Starting with “Fine”, with production consisting of marching band snares and gospel crooning, Sand makes use of the time he has to rap sixteen bars and attempt to sing before the less-than-two minutes timer goes off. For “Bop”, he employs a particularly monotone flow during his verses which could’ve benefitted from some kind of a hook, be it rapped or even a DJ scratching in vocal samples. However, the vibe changes once we arrive at “Therapy”, which is too short to be an album single, but occupies that role nonetheless. Giving his thoughts on the current state of hip-hop within ninety seconds, Sand lets loose like a patient on Sigmund Freud’s couch:



Mono’s production takes a slowed-down and chill party turn on “Biology”, where Sand makes use of several biological terms as wordplay and extended metaphors. For example, “Seasoned public speaker / Know vas deferens from urethra / Eureka & nipples from areola / that’s why I’m the apple in eye of every rap promoter.” There’s a Blaxploitation-style beat on “Then We Broke Up”, which details in almost tongue-in-cheek fashion Sand breaking up with a girl from what appeared to be a fun relationship. The second single, “Off the Rip”, is a cheesy meditation on a happy life, accentuated by its “Ozzie and Harriet”-like musical backdrop:



On “Nevermind”, Sand raps stream-of-consciousness over production that relies on a loop to maintain interest with no change-ups, though lines like “Attention while I check under the hood / True expression is more important than being understood” have thought-provoking elements. The same method is utilized on “Loner”, but with a looped guitar sample instead to provide musical context to Sand explaining his habits to a departed lover. “Crazy” is driven by a woodwind sample, but actually has snares and hi-hats which makes it the most intriguing part of the production, and this far into the album, at that.
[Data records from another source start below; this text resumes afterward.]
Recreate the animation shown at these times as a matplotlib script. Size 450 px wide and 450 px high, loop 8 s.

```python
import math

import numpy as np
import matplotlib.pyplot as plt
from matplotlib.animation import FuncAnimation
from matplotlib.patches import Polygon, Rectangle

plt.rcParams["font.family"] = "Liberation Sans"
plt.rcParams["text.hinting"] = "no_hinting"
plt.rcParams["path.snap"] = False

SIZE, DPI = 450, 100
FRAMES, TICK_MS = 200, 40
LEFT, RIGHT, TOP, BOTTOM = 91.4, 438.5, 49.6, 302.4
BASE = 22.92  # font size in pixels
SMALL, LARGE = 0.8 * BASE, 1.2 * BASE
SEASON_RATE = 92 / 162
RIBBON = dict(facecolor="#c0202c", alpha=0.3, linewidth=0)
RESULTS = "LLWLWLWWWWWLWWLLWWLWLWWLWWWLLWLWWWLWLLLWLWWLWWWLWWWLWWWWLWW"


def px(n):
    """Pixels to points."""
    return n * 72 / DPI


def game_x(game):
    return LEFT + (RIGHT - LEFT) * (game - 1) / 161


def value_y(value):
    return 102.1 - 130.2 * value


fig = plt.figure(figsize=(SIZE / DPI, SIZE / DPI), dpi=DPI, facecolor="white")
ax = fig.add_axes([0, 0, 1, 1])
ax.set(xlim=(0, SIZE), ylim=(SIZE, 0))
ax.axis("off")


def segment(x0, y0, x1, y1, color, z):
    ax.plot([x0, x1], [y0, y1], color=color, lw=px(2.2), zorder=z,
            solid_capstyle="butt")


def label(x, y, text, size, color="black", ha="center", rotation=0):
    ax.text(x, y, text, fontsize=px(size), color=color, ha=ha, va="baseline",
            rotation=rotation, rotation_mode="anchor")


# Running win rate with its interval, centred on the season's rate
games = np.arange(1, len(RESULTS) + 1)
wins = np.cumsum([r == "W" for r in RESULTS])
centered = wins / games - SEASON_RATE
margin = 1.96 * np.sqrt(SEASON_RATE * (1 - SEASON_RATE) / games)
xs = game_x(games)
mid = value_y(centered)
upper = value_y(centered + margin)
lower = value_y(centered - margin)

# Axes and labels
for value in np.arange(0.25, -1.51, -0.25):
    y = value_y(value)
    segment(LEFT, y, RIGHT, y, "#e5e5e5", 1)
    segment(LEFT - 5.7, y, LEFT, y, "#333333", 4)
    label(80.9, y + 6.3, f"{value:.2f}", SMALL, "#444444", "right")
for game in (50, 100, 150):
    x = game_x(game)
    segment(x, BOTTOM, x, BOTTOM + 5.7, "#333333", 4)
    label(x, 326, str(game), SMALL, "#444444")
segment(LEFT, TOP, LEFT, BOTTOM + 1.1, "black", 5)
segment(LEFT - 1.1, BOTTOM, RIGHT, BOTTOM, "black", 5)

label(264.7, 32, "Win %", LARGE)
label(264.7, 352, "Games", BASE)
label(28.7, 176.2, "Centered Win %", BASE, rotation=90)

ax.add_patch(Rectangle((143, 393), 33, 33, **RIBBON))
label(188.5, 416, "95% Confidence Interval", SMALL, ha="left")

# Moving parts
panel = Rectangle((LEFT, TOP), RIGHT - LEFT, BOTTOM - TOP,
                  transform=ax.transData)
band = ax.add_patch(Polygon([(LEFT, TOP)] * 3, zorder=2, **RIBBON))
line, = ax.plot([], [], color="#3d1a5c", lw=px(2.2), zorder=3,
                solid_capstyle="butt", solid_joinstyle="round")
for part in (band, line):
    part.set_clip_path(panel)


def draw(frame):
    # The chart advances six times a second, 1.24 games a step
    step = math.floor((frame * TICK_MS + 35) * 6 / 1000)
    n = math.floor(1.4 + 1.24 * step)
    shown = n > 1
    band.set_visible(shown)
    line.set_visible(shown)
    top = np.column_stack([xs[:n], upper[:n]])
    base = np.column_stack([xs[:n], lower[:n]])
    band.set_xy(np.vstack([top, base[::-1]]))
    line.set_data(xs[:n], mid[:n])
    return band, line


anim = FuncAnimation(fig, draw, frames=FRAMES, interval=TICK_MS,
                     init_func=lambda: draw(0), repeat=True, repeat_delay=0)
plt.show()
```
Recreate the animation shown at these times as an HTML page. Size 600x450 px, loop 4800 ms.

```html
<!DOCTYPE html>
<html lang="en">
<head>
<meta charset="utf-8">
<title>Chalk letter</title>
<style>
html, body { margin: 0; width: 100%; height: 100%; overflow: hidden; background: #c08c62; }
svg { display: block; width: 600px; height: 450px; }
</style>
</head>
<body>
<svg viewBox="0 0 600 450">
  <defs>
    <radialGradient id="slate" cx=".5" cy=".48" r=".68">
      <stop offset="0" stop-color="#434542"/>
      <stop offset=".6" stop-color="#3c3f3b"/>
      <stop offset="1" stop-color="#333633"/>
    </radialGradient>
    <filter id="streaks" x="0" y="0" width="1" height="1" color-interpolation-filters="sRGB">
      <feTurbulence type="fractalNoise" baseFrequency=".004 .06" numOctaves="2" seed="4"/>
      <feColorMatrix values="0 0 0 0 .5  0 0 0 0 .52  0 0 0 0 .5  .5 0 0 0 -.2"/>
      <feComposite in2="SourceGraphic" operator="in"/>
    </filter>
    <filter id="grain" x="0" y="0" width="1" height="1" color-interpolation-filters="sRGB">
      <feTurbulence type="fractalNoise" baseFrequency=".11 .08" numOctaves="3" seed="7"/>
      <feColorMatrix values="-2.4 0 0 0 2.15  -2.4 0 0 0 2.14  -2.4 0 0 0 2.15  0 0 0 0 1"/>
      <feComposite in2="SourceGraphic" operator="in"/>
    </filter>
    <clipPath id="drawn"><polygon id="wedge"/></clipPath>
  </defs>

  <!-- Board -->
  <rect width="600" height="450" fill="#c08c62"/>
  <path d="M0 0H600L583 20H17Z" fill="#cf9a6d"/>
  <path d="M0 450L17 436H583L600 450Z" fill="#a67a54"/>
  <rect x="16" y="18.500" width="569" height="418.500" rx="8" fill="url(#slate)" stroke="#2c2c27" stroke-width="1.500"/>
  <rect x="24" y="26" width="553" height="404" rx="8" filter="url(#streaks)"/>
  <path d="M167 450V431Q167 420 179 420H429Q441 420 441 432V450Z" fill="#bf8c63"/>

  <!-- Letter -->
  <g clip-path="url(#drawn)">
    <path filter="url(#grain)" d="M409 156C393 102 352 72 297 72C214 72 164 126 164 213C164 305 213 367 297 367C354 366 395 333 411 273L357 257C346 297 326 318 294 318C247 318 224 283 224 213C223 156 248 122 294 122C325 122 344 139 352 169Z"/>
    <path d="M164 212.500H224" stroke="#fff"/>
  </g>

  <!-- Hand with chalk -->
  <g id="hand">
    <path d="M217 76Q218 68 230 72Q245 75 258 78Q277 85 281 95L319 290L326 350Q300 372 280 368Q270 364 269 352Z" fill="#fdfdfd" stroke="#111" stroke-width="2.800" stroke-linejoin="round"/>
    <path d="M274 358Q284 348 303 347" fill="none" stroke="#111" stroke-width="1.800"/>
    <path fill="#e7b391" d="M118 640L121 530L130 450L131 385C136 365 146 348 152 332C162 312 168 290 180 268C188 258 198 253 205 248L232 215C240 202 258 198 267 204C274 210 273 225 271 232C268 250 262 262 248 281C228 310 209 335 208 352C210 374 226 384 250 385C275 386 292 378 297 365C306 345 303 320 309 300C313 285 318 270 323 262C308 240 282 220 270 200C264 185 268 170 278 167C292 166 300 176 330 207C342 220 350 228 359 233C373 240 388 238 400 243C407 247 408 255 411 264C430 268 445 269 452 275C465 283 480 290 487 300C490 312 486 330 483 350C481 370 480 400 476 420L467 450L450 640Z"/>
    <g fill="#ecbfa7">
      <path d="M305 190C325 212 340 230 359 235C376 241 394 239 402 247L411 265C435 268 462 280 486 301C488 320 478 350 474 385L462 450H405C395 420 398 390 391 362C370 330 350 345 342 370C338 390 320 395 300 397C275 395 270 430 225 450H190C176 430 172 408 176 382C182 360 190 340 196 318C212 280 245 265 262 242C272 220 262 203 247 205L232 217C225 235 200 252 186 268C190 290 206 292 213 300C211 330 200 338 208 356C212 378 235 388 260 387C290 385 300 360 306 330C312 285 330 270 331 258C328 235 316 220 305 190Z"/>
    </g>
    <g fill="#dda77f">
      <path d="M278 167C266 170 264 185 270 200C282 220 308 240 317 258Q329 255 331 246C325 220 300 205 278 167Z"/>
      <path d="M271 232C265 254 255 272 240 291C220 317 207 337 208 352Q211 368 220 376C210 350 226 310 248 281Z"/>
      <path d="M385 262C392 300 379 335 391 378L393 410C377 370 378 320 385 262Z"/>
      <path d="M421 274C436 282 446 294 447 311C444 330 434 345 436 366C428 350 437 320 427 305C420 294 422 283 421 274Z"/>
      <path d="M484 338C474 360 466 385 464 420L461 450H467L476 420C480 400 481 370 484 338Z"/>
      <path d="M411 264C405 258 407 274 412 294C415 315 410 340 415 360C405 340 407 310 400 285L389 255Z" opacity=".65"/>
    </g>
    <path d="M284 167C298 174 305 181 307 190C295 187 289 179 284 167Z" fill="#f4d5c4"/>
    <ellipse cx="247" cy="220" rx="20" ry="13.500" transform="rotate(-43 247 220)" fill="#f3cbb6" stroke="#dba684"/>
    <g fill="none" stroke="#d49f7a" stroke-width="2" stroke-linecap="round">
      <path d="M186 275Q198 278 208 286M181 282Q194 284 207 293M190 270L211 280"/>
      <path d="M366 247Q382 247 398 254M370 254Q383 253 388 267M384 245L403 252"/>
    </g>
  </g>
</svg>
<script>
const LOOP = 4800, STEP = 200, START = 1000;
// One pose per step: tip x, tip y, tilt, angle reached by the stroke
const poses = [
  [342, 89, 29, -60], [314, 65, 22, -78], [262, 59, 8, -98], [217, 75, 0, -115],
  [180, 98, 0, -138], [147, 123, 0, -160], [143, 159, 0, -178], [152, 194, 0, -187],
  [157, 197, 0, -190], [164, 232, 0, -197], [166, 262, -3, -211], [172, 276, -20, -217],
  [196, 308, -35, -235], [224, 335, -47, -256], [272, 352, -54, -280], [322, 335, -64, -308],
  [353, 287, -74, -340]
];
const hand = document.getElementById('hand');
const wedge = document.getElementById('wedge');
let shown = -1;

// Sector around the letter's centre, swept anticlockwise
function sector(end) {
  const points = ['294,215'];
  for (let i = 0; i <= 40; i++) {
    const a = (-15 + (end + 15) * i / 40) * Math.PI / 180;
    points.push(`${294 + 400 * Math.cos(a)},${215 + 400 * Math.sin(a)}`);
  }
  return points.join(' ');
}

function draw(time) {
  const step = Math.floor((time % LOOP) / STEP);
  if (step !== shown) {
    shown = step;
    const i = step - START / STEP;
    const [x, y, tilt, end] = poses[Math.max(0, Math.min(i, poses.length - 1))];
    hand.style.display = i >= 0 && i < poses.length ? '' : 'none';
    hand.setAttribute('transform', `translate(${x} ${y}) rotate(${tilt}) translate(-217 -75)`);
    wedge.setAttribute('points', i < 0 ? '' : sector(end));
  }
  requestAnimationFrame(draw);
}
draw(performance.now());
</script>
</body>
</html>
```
Lyrically, Sand acknowledges those who’ve deemed him crazy for going against type.

Finally, the last two tracks to close out the album are “He Didn’t Do Anything” and “Who Are You?, the former being a jazz sample with both a looped piano riff and bass line. On the latter, the jazz production continues, but with Sand delivering a chopped-up verse. The word “rich” can be defined as “plentiful and abundant.” However, considering the significant dearth evident by the end, Homeboy Sandman’s album of the same name falls short of it.


Homeboy Sandman :: Rich
6Overall Score
Reader Rating 3 Votes